    Comment by Roy — September 26, 2008 @ 9:19 pm

  13. I agree with your point about Apple selling their outdated products at full price right up until hours before they release the new one. It happened to me!

    It was 2001 and I bought my first ever Mac – G4 Desktop – 400mhz. I had just finished studying and I took a $10,000 loan out to start my own web design business. The first thing I bought was my G4. It cost $4,000 and I was so happy for about 8 days when…

    Apple released the new 800mhz option with better everything (Faster DVD, More RAM, ect) and all for THE SAME PRICE!

    It stung me so much I have brought this story up with EVERY person I have ever spoken to since who talks to me about buying a Mac.

    I still love a lot of things about Macs but guess what? Today I’m a PC user 🙂

    I actually made the switch about 3 years ago because I wanted to work with a number of 3D apps such as 3DS MAX and SoftImage and neither run on Mac. I also wanted something with a lot of grunt and enjoyed assembling my 2xDual Opteron (Quad CPU) on a Tyan motherboard supporting up to 16GB RAM (God that sounds geeky) It was pretty damn hot at the time.

    I’m still pretty happy with my PC.

    Comment by Big Bear — November 1, 2008 @ 7:48 am

  14. @Roy Tanck -> Your articles are some of the best I’ve read online. I believe a hungry mob of zombies would be less terrifying than the standard Mac fanatic these days trying to hunt down PC users today (they never stop!). While your blog does put Apple products in their rightful place, your advocacy of PC’s really should extend to telling people to apply themselves to assemble their own computers. Assembling a computer is dead easy and it also solves the ‘crapware’ issue you discussed on another of your other posts. Just think about it, with a few articles, you could be helping a whole bunch of people escape the madness that are these computer selling giants ! The way I see it, true freedom comes from choosing your own components !

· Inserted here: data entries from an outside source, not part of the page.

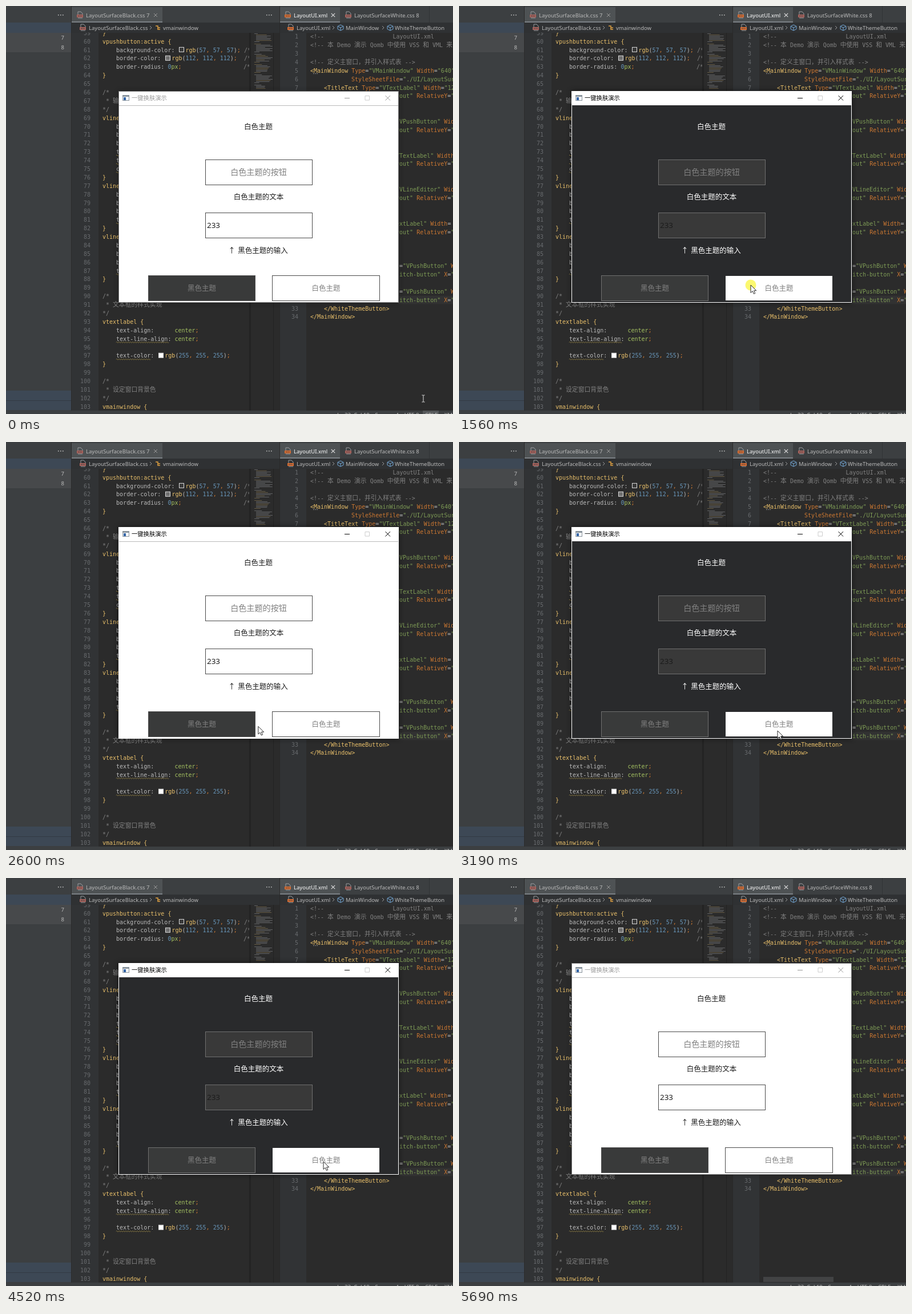
These frames come from a looping animation (783x715 px, 5740 ms). An HTML page:

```html
<!DOCTYPE html>
<html lang="zh">
<head>
<meta charset="utf-8">
<style>
html, body { margin: 0; width: 100%; height: 100%; overflow: hidden; background: #2b2b2b; }
svg { display: block; }
text { white-space: pre; }
.code { font: 10px "DejaVu Sans Mono", "Noto Sans CJK SC", "Noto Sans CJK", monospace; fill: #bababa; }
.ui { font: 9.5px "Noto Sans", "Open Sans", sans-serif; fill: #bbbbbb; }
.cjk { font-family: "Noto Sans CJK SC", "Noto Sans CJK", sans-serif; text-anchor: middle; }
</style>
</head>
<body>
<svg id="stage" width="783" height="715" viewBox="0 0 783 715"></svg>
<script>
const stage = document.getElementById('stage');
const LOOP = 5740, PITCH = 14.885;

const rect = (x, y, w, h, fill, more = '') =>
  `<rect x="${x}" y="${y}" width="${w}" height="${h}" fill="${fill}" ${more}/>`;
const path = (d, stroke, more = '') => `<path d="${d}" fill="none" stroke="${stroke}" ${more}/>`;
const text = (x, y, s, cls, more = '') => `<text x="${x}" y="${y}" class="${cls}" ${more}>${s}</text>`;
const esc = s => s.replace(/&/g, '&amp;').replace(/</g, '&lt;').replace(/>/g, '&gt;');
const ink = (s, color, more = '') => `<tspan fill="${color}" ${more}>${esc(s)}</tspan>`;
const enlargeCjk = s => s.replace(/[\u2e80-\u9fff\uff00-\uffef]+/g, m => `<tspan font-size="10.8">${m}</tspan>`);

// Syntax colouring: each capture group of the pattern has its colour.
function paint(line, pattern, colors) {
  let out = '', end = 0;
  for (const m of line.matchAll(pattern)) {
    out += esc(line.slice(end, m.index));
    const group = m.slice(1).findIndex(g => g !== undefined);
    const swatch = m[0][0] === '@';
    out += ink(swatch ? m[0].slice(1) : m[0], colors[group], swatch ? 'dx="13"' : '');
    end = m.index + m[0].length;
  }
  return out + esc(line.slice(end));
}
const css = s => /^( \*|\/\*|\*\/)/.test(s) ? enlargeCjk(ink(s, '#808080')) :
  paint(s, /(\/\*)|(@rgb|^v[\w:]+|[{}])|(\d+)|(center|px)|([;,])/g,
    ['#808080', '#e8bf6a', '#6897bb', '#a5c261', '#cc7832']);
const xml = s => s.startsWith('<!--') ? enlargeCjk(ink(s, '#808080')) :
  paint(s, /(^[\w-]+"|"[^"]*"?)|(<\/?\w+|>)|(\w+(?==))/g, ['#7d9a55', '#e8bf6a', '#cc7832']);

const leftY = n => 62 + (n - 60) * PITCH;
const rightY = n => 53.5 + (n - 1) * PITCH;

const cssLines = {
  59: '}', 60: 'vpushbutton:active {',
  61: '    background-color: @rgb(57, 57, 57); /*',
  62: '    border-color: @rgb(112, 112, 112);  /*',
  63: '    border-radius: 0px;                  /*',
  64: '}', 66: '/*', 67: ' * 输入框', 68: '*/', 69: 'vlineeditor {',
  76: '}', 77: 'vlineeditor {', 82: '}', 83: 'vlineeditor {', 88: '}',
  90: '/*', 91: ' * 文本框的样式实现', 92: '*/', 93: 'vtextlabel {',
  94: '    text-align:      center;', 95: '    text-line-align: center;',
  97: '    text-color: @rgb(255, 255, 255);', 98: '}',
  100: '/*', 101: ' * 设定窗口背景色', 102: '*/', 103: 'vmainwindow {'
};
[[70, 'bbbttc'], [78, 'bbbt'], [84, 'bbbt']].forEach(([n, initials]) =>
  [...initials].forEach((c, i) => { cssLines[n + i] = '    ' + c; }));

const layout = 'yout" RelativeY="', push = '"VPushButton" Width=';
const xmlLines = [
  [1, 533, '<!--' + ' '.repeat(20) + 'LayoutUI.xml'],
  [2, 533, '<!-- 本 Demo 演示 Qomb 中使用 VSS 和 VML 来'],
  [4, 533, '<!-- 定义主窗口，并引入样式表 -->'],
  [5, 533, '<MainWindow Type="VMainWindow" Width="640"'],
  [6, 605, 'StyleSheetFile="./UI/LayoutSurface'],
  [7, 557, '<TitleText Type="VTextLabel" Width="12'],
  [11, 683, push], [15, 677, '"VTextLabel" Width='],
  [19, 683, '"VLineEditor" Width='], [23, 665, '"VTextLabel" Width='],
  ...[8, 12, 16, 20, 24].map(n => [n, 683, layout]),
  [28, 689, '=' + push], [29, 689, 'itch-button" X="6'],
  [31, 689, '=' + push], [32, 689, 'itch-button" X="3'],
  [33, 557, '</WhiteThemeButton>'], [34, 533, '</MainWindow>']
];

const wave = (n, chars) => {
  let d = `M193 ${leftY(n) + 6.5}`;
  for (let i = 0; i < chars * 1.5; i++) d += 'q1-2 2 0t2 0';
  return path(d, '#a8924a', 'stroke-width=".8"');
};
const fileIcon = (x, y, color) =>
  path(`M${x + 2} ${y + 5}v-5h5l3 3v2`, '#9a9da0') + rect(x, y + 5, 11, 5, color) +
  path(`M${x + 2} ${y + 7.5}h7`, '#3c3f41', 'stroke-dasharray="2 .7"') +
  path(`M${x + 2} ${y + 11}h8`, '#9a9da0');
const dots = (x, y) => [0, 4, 8].map(d => rect(x + d, y, 1.6, 1.6, '#bbb')).join('');
const cross = (x, y, r, color, w = 1) =>
  path(`M${x - r} ${y - r}l${2 * r} ${2 * r}m0 ${-2 * r}l${-2 * r} ${2 * r}`, color, `stroke-width="${w}"`);
const chevron = x => path(`M${x} 35l3 3-3 3`, '#9a9a9a');
const cube = x => path(`M${x} 35.5l5-2.5 5 2.5v5l-5 2.5-5-2.5zl5 2.5 5-2.5m-5 2.5v5`, '#75a9d8');

function minimap() {
  let seed = 7, out = '';
  const rnd = () => (seed = seed * 16807 % 2147483647) / 2147483647;
  for (let y = 48; y < 146; y += 2) {
    const row = (y - 48) / 2 % 9;
    if (row === 8) continue;
    const edge = row === 0 || row === 7;
    out += rect(edge ? 435 : 438, y, edge ? 6 + rnd() * 8 : 14 + rnd() * 16, 1,
      rnd() < .3 ? '#8a7a55' : '#85888a', 'opacity=".6"');
  }
  return out;
}

function editor() {
  let s = rect(0, 0, 783, 715, '#2b2b2b') +
    rect(115, 30, 47, 680, '#313335') + rect(480, 30, 46, 680, '#313335');
  s += rect(687, rightY(32) - 7, 96, 14.5, '#323232');
  for (let n = 59; n <= 103; n++) {
    s += text(148, leftY(n) + 3.7, n, 'code', 'text-anchor="end" style="fill:#686b6e"');
    if (cssLines[n]) s += text(169, leftY(n) + 3.7, css(cssLines[n]), 'code');
  }
  for (let n = 1; n <= 34; n++)
    s += text(512, rightY(n) + 3.7, n, 'code', 'text-anchor="end" style="fill:#686b6e"');
  for (const [n, x, line] of xmlLines) s += text(x, rightY(n) + 3.7, xml(line), 'code');
  for (const [n, col, color] of [[61, 22, '#393939'], [62, 18, '#707070'], [97, 16, '#fff']])
    s += rect(171.5 + col * 6, leftY(n) - 4.5, 8, 8, color, 'stroke="#ddd"');
  for (const [n, len] of [[73, 1], [74, 1], [75, 1], [81, 1], [87, 1], [95, 15], [97, 10]]) s += wave(n, len);
  s += path('M538 118.5h8', '#aaa', 'stroke-dasharray="1.5 1.7"');
  s += rect(426, 47, 3, 662, '#232323') + rect(468, 47, 1, 662, '#222') + rect(479, 0, 1, 709, '#292929') + minimap();

  // Breadcrumbs and tabs
  s += rect(115, 29, 364, 18, '#2f3133') + rect(480, 29, 303, 18, '#2f3133') +
    fileIcon(129, 32, '#a6615b') + text(145, 41.5, 'LayoutSurfaceBlack.css', 'ui') + chevron(252) +
    path('M262 35h4v6h4m-4-3h4', '#e0a042', 'stroke-width="1.5"') + text(275, 41.5, 'vmainwindow', 'ui') +
    fileIcon(493, 32, '#d46b32') + text(509, 41.5, 'LayoutUI.xml', 'ui') + chevron(572) +
    cube(581) + text(595, 41.5, 'MainWindow', 'ui') + chevron(659) + cube(668) + text(681, 41.5, 'WhiteThemeButton', 'ui');
  s += rect(0, 0, 783, 29, '#3c3f41') + rect(115, 2, 159, 27, '#4e5254') + rect(480, 2, 105, 27, '#4e5254') +
    rect(115, 27, 159, 2, '#7b8085') + rect(480, 27, 105, 2, '#7b8085') +
    fileIcon(124, 10, '#a6615b') + text(140, 19.5, 'LayoutSurfaceBlack.css 7', 'ui') + cross(262, 16, 3, '#999') +
    fileIcon(488, 10, '#d46b32') + text(504, 19.5, 'LayoutUI.xml', 'ui', 'style="fill:#fff"') + cross(573, 16, 3.2, '#ddd', 1.2) +
    fileIcon(594, 10, '#a6615b') + text(610, 19.5, 'LayoutSurfaceWhite.css 8', 'ui') +
    rect(479, 0, 1, 29, '#2b2b2b') + rect(741, 0, 1, 29, '#313335') + dots(456, 15);

  // Sidebar and status bar
  s += rect(0, 0, 114, 715, '#3c3f41') + rect(114, 0, 1, 709, '#2b2b2b') + rect(0, 29, 114, 18, '#3d4855') +
    rect(0, 47, 114, 34, '#47494b') + rect(0, 674, 114, 34, '#3d4855') + rect(0, 691, 114, 1, '#323a44') + dots(91, 15) +
    text(102, 59, '7', 'ui', 'text-anchor="end"') + text(102, 76, '8', 'ui', 'text-anchor="end"');
  s += rect(533, 699, 123, 9, '#424344', 'id="scroll"') + rect(0, 709, 783, 6, '#3c3f41') +
    rect(730, 709, 28, 6, '#55585a', 'id="statusHover"') +
    text(580, 720, 'Ln 33, Col 18    Spaces: 4    UTF-8', 'ui') + text(734, 720, 'CRLF', 'ui') + text(768, 720, 'XML', 'ui');
  return s;
}

const box = (x, y, cls, w = 187) => rect(x + .5, y + .5, w, 44, 'none', `class="${cls}"`);
const label = (x, y, size, s, cls) => text(x, y, s, 'cjk ' + cls, `font-size="${size}"`);

function dialog() {
  return rect(197, 149, 491, 371, '#000', 'id="shadow" filter="url(#blur)"') +
    rect(197.5, 149.5, 490, 370, '#fff', 'id="frame"') +
    rect(198, 174, 489, 345, '#fff', 'id="client"') +
    path('M198 174.5h489', '#bbb', 'id="edge"') +
    rect(204.5, 156.5, 11, 9, '#f4f6f8', 'stroke="#8a949c"') + rect(205, 157, 10, 2, '#8a949c') + rect(206, 160, 4, 5, '#3566a8') +
    text(220, 165, '一键换肤演示', 'cjk title', 'font-size="10.3" style="text-anchor:start"') +
    path('M593 161.5h9', '#000', 'class="glyph"') +
    path('M629 157.5h7.5v7.5h-7.5z', '#ccc') +
    `<g class="glyph">${path('M664.5 157l8.5 8.5m0-8.5l-8.5 8.5', 'inherit')}</g>` +
    label(442, 215.5, 12.5, '白色主题', 'label') +
    box(349, 269, 'field') + label(442.5, 296, 14.1, '白色主题的按钮', 'btn') +
    label(442.5, 339, 12.5, '白色主题的文本', 'label') +
    box(349, 362, 'field') +
    text(352, 388.5, '233', '', 'font-size="13.4" font-family="Noto Sans, sans-serif" fill="#1c1c1c"') +
    label(395.5, 432.5, 12.5, '↑', 'label') + label(450, 432.5, 12.5, '黑色主题的输入', 'label') +
    box(249, 472, 'black') + label(343, 498.5, 12.5, '黑色主题', 'btn') +
    box(466, 472, 'white', 188) + label(560.5, 498.5, 12.5, '白色主题', 'btn');
}

stage.innerHTML =
  '<defs><filter id="blur" x="-10%" y="-10%" width="120%" height="120%"><feGaussianBlur stdDeviation="5"/></filter></defs>' +
  editor() + dialog() +
  '<circle id="halo" r="9.5" fill="#fbf870"/>' +
  '<path id="arrow" d="M0 0v13.5l3.2-2.8 2.2 4.8 2.3-1-2.1-4.7h4.2z" fill="#fff" stroke="#111" stroke-width=".9"/>' +
  path('M-2.5-6h2l.5.5.5-.5h2M0-5.5v11M-2.5 6h2l.5-.5.5.5h2', '#e4e4e4', 'id="beam"');

const $ = id => document.getElementById(id);
const attr = (sel, values) => stage.querySelectorAll(sel).forEach(el => {
  for (const k in values) el.setAttribute(k, values[k]);
});
const show = (id, on) => $(id).setAttribute('visibility', on ? 'visible' : 'hidden');

// Pointer stops: arrive, leave, x, y. A press always ends with a theme switch.
const stops = [
  [0, 30, 731, 688], [340, 430, 362, 494], [610, 820, 487, 490], [1090, 1170, 384, 493],
  [1540, 1650, 511, 489], [1890, 2030, 387, 494], [2340, 2420, 538, 499], [2730, 2810, 384, 498],
  [3120, 3280, 558, 506], [3510, 3580, 382, 500], [3750, 3820, 550, 501], [4140, 4210, 384, 499],
  [4510, 4580, 556, 497], [4780, 4840, 392, 497], [4925, 4975, 500, 497], [5310, LOOP, 693, 676]
];
// Press and release times, alternating black and white.
const clicks = [
  [380, 420], [610, 650], [1100, 1160], [1560, 1650], [1900, 2000], [2350, 2410], [2740, 2800],
  [3220, 3270], [3520, 3570], [3760, 3810], [4150, 4200], [4530, 4570], [4785, 4830], [4930, 4970]
];

function pointer(t) {
  const i = stops.findIndex(s => t < s[1]);
  const [arrive, , x, y] = stops[i];
  if (t >= arrive) return [x, y];
  const [, leave, px, py] = stops[i - 1];
  const u = (t - leave) / (arrive - leave), e = u * u * (3 - 2 * u);
  return [px + (x - px) * e, py + (y - py) * e];
}

function theme(dark, active) {
  const back = dark ? '#292a2c' : '#fff';
  attr('#client', { fill: back });
  attr('#edge', { stroke: dark ? back : '#bbb' });
  attr('.label', { fill: dark ? '#fff' : '#1c1c1c' });
  attr('.btn', { fill: '#808080' });
  attr('.field', { fill: dark ? '#393939' : '#fff', stroke: dark ? '#707070' : '#4a4a4a' });
  attr('.black', { fill: '#393a3a', stroke: dark ? '#707070' : '#505050' });
  attr('.white', { fill: '#fff', stroke: dark ? back : '#4a4a4a' });
  attr('.title', { fill: active ? '#000' : '#999' });
  attr('.glyph', { stroke: active ? '#000' : '#999' });
  attr('#frame', { stroke: active ? '#fff' : '#777' });
  attr('#shadow', { opacity: active ? .55 : .3 });
}

function draw(t) {
  const released = clicks.filter(c => t >= c[1]).length;
  theme(released % 2 === 1, t >= clicks[0][0] && t < 5690);
  const [x, y] = pointer(t);
  const inside = x > 198 && x < 687 && y > 150 && y < 520;
  const at = `translate(${x.toFixed(1)} ${y.toFixed(1)})`;
  attr('#arrow, #beam, #halo', { transform: at });
  show('arrow', inside);
  show('beam', !inside && t < 5340);
  show('halo', clicks.some(c => t >= c[0] && t < c[1]));
  show('scroll', t >= 60 && t < 820 || t >= 5100);
  show('statusHover', t < 30);
}

const start = performance.now();
function tick() {
  draw((performance.now() - start) % LOOP);
  requestAnimationFrame(tick);
}
tick();
</script>
</body>
</html>
```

    [Just a thought, everyone is entitled to their point of view.]

    Comment by Jyotishka Misra — September 7, 2011 @ 9:03 pm